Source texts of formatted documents
--- START ---

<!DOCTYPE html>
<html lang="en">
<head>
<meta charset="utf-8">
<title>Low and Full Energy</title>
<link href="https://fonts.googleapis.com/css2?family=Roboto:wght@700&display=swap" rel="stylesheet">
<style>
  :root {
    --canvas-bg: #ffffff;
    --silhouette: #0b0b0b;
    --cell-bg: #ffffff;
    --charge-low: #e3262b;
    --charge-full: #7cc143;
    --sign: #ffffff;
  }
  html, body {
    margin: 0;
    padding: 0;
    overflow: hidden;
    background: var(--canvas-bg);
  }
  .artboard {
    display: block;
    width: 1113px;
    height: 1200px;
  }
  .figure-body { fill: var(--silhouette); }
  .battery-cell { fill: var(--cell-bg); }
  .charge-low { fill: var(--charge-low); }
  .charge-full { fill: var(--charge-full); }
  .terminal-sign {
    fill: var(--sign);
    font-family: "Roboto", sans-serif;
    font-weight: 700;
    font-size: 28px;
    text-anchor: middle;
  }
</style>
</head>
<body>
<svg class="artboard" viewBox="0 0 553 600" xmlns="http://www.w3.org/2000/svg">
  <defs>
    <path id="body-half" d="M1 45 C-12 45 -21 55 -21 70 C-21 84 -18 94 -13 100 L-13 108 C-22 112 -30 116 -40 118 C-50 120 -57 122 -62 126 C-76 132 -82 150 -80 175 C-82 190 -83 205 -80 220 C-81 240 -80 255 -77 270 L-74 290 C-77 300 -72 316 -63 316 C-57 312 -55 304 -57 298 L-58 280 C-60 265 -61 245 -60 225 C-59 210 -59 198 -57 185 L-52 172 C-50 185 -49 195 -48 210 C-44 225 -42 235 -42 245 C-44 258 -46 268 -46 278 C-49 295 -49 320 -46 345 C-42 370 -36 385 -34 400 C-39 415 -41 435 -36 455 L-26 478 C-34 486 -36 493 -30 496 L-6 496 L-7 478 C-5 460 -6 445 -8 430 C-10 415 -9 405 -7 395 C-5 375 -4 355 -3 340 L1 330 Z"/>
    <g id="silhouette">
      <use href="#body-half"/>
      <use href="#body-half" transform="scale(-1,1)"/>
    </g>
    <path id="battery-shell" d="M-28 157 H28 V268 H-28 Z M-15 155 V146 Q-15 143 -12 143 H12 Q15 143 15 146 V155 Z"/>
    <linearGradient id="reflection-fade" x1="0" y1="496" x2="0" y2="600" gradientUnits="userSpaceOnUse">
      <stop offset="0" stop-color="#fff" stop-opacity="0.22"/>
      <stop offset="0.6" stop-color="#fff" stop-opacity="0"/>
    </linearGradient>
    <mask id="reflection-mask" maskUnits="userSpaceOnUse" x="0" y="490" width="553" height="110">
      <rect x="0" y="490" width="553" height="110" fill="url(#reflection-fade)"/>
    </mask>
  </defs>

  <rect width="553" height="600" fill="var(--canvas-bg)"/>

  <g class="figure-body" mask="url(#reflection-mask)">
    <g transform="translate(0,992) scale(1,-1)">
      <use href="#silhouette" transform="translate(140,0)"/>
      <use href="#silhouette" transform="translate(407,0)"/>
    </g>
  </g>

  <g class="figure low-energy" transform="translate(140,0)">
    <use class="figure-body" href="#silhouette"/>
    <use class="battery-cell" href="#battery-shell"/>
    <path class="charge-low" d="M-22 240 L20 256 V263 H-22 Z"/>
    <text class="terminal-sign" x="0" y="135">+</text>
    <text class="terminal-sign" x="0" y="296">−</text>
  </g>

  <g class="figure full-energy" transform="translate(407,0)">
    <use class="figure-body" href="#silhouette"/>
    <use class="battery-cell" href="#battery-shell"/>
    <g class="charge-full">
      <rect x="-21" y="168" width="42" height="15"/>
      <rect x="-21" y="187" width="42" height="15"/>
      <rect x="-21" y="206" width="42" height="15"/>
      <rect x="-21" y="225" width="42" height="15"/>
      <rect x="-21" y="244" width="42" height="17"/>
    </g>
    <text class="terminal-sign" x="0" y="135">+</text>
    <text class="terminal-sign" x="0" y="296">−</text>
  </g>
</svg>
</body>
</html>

--- END ---
--- START ---

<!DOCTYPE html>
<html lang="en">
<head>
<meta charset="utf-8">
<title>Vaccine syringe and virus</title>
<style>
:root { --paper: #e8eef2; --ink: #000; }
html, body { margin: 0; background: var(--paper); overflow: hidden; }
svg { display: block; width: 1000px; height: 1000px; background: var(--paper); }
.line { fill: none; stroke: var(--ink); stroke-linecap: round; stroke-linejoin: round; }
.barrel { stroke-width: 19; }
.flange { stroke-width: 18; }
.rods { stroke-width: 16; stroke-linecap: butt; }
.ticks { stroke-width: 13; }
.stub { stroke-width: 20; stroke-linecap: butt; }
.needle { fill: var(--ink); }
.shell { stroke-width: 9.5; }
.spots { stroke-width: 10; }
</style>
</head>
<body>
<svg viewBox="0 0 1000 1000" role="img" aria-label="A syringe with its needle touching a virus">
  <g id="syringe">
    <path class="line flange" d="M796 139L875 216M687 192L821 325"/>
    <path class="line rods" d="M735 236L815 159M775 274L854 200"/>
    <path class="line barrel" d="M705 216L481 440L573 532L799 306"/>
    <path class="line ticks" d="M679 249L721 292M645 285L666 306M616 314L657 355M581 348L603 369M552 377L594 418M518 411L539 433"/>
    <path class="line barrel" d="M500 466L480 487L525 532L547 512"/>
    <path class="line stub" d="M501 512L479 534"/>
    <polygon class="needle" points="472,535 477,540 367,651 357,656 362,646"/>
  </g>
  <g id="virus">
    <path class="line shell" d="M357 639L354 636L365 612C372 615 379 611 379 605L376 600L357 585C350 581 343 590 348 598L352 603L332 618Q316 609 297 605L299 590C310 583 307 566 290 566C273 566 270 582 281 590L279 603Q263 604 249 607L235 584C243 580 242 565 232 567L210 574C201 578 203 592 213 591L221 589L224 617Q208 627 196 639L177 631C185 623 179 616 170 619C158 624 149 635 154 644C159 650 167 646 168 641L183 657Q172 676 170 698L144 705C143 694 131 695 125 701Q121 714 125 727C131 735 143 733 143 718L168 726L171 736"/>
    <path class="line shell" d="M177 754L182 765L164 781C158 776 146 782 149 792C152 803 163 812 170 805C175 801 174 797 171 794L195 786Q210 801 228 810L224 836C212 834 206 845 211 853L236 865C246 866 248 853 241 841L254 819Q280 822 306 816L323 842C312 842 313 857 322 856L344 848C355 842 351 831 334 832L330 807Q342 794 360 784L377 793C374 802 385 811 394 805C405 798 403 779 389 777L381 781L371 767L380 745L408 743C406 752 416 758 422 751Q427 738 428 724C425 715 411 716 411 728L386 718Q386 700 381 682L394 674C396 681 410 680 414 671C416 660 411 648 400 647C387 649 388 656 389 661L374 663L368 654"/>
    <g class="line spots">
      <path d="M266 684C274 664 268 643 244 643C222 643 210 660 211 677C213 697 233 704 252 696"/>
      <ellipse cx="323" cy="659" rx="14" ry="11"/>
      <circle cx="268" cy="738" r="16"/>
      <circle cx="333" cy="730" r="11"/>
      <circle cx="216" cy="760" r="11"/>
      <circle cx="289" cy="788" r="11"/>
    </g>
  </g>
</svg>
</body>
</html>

--- END ---

## EXERCISE BRIEF
Report all lines of the data that include the word "syringe".

## WORKED SOLUTION
<title>Vaccine syringe and virus</title>
<svg viewBox="0 0 1000 1000" role="img" aria-label="A syringe with its needle touching a virus">
  <g id="syringe">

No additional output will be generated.